Flat Ridge 2, the largest wind farm to be built in Kansas, was set to begin operation at the end of 2012. The project has 274 wind turbines, each generating 1.6 megawatts of electricity that’s enough to power 160,000 homes.
“Besides being the largest wind farm in Kansas, the $800 million project is the largest ever to be built all at once, instead of in phases.”
Wind energy has been bolstered by requirements in Kansas and Missouri, that electric utilities use renewable energy to meet part of electricity demand. “Wind energy has been boosted by the Production Tax Credit, which is used to reduce the price of electricity produced to help make it more competitive.”
Kansas has been ranked the second best in the U.S. in wind resources.

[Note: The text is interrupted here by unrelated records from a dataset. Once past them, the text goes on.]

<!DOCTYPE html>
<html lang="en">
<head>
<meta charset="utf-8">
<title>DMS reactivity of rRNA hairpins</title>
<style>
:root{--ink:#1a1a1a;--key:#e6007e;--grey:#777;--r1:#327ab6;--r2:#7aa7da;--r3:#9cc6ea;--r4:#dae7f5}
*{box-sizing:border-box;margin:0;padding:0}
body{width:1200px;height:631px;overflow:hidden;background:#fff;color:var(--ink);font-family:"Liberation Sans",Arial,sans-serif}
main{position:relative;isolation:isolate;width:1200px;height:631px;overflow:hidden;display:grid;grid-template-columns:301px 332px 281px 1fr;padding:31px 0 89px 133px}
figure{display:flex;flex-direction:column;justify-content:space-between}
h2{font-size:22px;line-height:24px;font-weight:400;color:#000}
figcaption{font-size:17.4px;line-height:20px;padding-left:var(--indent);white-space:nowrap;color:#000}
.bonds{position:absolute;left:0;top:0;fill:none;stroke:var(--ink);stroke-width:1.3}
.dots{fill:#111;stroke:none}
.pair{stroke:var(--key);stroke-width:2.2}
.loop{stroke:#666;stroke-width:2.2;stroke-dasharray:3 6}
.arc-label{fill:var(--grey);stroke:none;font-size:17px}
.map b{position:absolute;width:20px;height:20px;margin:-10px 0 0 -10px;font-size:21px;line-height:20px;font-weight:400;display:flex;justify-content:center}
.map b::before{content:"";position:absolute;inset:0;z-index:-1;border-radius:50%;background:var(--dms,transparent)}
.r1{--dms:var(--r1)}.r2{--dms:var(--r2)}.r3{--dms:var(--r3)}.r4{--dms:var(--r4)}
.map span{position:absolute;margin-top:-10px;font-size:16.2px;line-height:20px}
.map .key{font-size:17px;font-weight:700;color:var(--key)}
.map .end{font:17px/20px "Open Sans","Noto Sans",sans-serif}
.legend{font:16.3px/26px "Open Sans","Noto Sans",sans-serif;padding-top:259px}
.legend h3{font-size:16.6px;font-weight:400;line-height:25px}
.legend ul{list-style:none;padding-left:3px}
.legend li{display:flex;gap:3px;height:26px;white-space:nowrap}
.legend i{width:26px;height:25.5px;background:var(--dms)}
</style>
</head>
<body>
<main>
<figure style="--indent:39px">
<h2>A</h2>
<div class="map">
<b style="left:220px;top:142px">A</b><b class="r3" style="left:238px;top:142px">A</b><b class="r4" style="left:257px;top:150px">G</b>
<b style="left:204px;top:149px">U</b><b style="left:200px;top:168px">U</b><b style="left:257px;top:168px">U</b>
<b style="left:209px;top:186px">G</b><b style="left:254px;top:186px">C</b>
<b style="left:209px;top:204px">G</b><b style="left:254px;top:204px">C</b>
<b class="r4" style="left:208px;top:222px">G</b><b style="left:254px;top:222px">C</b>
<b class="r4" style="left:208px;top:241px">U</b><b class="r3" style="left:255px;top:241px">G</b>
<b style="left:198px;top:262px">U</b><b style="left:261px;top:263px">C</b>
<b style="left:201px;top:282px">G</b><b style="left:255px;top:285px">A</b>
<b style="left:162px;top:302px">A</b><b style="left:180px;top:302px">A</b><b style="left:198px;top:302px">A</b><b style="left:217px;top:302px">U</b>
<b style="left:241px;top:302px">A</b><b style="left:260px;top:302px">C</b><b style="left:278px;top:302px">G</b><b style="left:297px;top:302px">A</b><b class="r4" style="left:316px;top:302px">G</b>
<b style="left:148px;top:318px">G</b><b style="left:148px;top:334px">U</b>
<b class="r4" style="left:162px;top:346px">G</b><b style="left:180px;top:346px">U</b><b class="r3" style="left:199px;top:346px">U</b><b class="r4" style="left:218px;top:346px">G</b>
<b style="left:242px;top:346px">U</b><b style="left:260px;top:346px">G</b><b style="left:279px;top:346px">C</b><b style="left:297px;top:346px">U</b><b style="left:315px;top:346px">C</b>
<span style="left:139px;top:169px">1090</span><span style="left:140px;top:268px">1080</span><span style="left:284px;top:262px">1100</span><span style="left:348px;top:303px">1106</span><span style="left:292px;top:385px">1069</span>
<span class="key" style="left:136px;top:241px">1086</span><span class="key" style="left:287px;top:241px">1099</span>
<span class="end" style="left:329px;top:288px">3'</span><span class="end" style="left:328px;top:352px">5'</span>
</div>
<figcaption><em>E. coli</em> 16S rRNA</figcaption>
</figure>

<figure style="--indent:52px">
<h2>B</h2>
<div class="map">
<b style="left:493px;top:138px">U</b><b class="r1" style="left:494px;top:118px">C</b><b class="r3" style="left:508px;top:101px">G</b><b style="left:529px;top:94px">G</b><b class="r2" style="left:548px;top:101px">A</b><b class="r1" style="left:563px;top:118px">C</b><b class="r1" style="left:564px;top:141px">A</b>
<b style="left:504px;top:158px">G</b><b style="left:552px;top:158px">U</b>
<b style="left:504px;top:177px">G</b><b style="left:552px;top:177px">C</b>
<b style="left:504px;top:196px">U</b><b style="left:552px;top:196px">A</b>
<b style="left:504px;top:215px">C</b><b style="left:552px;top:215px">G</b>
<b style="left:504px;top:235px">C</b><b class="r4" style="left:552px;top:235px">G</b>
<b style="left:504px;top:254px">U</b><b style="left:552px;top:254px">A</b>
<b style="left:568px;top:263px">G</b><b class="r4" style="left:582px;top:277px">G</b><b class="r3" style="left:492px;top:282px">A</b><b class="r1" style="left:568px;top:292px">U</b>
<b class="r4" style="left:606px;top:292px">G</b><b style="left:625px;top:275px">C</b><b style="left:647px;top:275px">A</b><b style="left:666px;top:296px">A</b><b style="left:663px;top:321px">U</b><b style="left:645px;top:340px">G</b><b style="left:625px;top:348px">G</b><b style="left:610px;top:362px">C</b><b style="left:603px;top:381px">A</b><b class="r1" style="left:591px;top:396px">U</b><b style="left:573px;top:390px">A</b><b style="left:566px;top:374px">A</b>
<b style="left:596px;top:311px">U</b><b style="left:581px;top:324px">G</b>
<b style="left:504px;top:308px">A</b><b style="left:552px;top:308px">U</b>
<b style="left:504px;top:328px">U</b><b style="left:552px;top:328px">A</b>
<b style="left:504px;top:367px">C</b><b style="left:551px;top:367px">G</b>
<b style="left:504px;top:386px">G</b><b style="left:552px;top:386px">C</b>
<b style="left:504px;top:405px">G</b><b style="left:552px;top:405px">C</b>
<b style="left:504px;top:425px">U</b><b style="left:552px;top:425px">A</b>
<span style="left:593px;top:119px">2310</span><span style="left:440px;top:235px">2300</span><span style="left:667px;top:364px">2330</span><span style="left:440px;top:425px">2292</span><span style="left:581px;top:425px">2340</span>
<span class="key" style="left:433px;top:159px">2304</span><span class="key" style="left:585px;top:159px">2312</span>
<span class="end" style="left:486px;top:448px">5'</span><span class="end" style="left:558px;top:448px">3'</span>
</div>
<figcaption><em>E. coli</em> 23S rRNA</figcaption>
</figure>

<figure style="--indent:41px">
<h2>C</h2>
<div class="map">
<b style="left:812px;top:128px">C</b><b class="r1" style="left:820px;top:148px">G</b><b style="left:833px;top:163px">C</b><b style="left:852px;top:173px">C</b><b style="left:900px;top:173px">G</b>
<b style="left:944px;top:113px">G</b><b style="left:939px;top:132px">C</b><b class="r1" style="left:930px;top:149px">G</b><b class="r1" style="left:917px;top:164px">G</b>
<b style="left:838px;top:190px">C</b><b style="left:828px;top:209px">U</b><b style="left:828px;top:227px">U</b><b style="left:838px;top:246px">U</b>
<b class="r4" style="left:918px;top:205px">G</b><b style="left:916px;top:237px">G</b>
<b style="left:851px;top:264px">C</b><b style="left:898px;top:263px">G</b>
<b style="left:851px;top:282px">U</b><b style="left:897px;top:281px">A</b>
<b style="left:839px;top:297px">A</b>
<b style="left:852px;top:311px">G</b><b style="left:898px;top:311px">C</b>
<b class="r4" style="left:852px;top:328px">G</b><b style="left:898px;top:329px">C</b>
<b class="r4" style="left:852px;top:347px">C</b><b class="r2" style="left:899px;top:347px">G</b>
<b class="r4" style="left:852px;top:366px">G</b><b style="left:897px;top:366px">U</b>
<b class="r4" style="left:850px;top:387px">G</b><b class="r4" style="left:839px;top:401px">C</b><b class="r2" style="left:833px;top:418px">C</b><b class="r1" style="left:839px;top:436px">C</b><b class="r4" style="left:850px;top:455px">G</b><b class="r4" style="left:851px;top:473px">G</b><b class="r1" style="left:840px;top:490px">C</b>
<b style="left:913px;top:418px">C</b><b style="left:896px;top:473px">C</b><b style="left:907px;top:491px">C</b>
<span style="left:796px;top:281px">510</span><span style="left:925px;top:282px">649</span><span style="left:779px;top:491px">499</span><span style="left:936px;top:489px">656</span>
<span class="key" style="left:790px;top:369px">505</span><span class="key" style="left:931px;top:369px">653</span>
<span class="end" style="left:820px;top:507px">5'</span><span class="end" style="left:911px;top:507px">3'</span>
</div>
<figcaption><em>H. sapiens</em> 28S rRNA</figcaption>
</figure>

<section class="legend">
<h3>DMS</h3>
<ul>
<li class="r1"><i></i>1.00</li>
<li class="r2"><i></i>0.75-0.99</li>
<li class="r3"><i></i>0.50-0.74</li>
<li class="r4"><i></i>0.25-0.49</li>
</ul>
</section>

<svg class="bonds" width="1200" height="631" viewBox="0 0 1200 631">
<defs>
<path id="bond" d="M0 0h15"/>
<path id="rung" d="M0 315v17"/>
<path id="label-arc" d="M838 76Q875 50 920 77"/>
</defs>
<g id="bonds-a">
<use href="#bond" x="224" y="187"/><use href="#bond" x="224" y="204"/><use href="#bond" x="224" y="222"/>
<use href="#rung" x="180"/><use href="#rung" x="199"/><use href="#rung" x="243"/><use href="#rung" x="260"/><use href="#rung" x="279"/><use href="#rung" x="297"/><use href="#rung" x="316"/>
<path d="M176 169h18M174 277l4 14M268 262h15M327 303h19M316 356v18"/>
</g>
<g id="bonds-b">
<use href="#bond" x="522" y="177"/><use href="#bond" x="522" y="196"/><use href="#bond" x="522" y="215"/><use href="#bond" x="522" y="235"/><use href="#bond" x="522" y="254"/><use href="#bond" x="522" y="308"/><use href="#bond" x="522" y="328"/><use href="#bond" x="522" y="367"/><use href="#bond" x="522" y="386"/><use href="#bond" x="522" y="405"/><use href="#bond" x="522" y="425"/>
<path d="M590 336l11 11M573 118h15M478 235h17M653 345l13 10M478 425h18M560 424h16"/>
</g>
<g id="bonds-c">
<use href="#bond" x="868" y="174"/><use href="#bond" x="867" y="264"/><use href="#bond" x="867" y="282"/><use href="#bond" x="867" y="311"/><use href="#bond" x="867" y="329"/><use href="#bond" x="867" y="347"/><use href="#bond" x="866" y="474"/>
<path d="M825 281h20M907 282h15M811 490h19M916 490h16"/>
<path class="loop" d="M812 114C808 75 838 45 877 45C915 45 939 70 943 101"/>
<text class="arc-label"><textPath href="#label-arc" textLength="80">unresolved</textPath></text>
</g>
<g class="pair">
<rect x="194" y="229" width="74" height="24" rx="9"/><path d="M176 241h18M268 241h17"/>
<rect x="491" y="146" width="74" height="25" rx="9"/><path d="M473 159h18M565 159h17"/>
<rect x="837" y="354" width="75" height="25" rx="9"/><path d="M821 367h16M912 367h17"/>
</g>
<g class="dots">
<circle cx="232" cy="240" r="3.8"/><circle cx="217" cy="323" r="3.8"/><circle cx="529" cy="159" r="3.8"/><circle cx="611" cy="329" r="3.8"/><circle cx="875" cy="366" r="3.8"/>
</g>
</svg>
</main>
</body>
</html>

Source: Kansas City Star
Wind energy production is sure to continue its growth, at least for one more year. The production tax credit for wind energy was given a one-year extension, which energy analysts and economic-development officials believe will help the renewable energy industry.
“Though good for only one year, the extension contains wording that applies the credit to wind farms that are ‘under construction’ by next December 31.”
The extension can give companies up to an additional 24 months to complete their wind projects. Without the extension, the wind market was expected to decline by more than 50 percent in 2013.
Source: Daily Camera
Researchers found that wind energy could power civilization 100 times over, but is it possible?
Can wind power ever meet the world’s energy needs? A study published this week in Nature Climate Change sought to find the answer to that question.
Right now wind power supplies about 4 percent of electric power in the U.S. but the study found that if we harnessed all the untapped wind, we would have enough to power the world. In fact, the study found that there’s enough wind potential to “power human civilization 100 times over.”
But the authors acknowledged the limitations of the study saying, “We were looking at the geophysical limits of what the Earth could handle. We didn’t necessarily restrict our study to what was feasible,” said Kate Marvel, a researcher at Lawrence Livermore National Laboratory.
If it were feasible, there would be a dramatic increase in turbines, and would require increasing power transmission lines. It’s certainly not a small undertaking, but wind power is rapidly becoming a common source of energy, especially in the Midwest.
In fact, in 2008, the U.S. Department of Energy released a comprehensive report “estimating that wind power could provide, at most, 20 percent of U.S. electricity by 2030.”
Source: Washington Post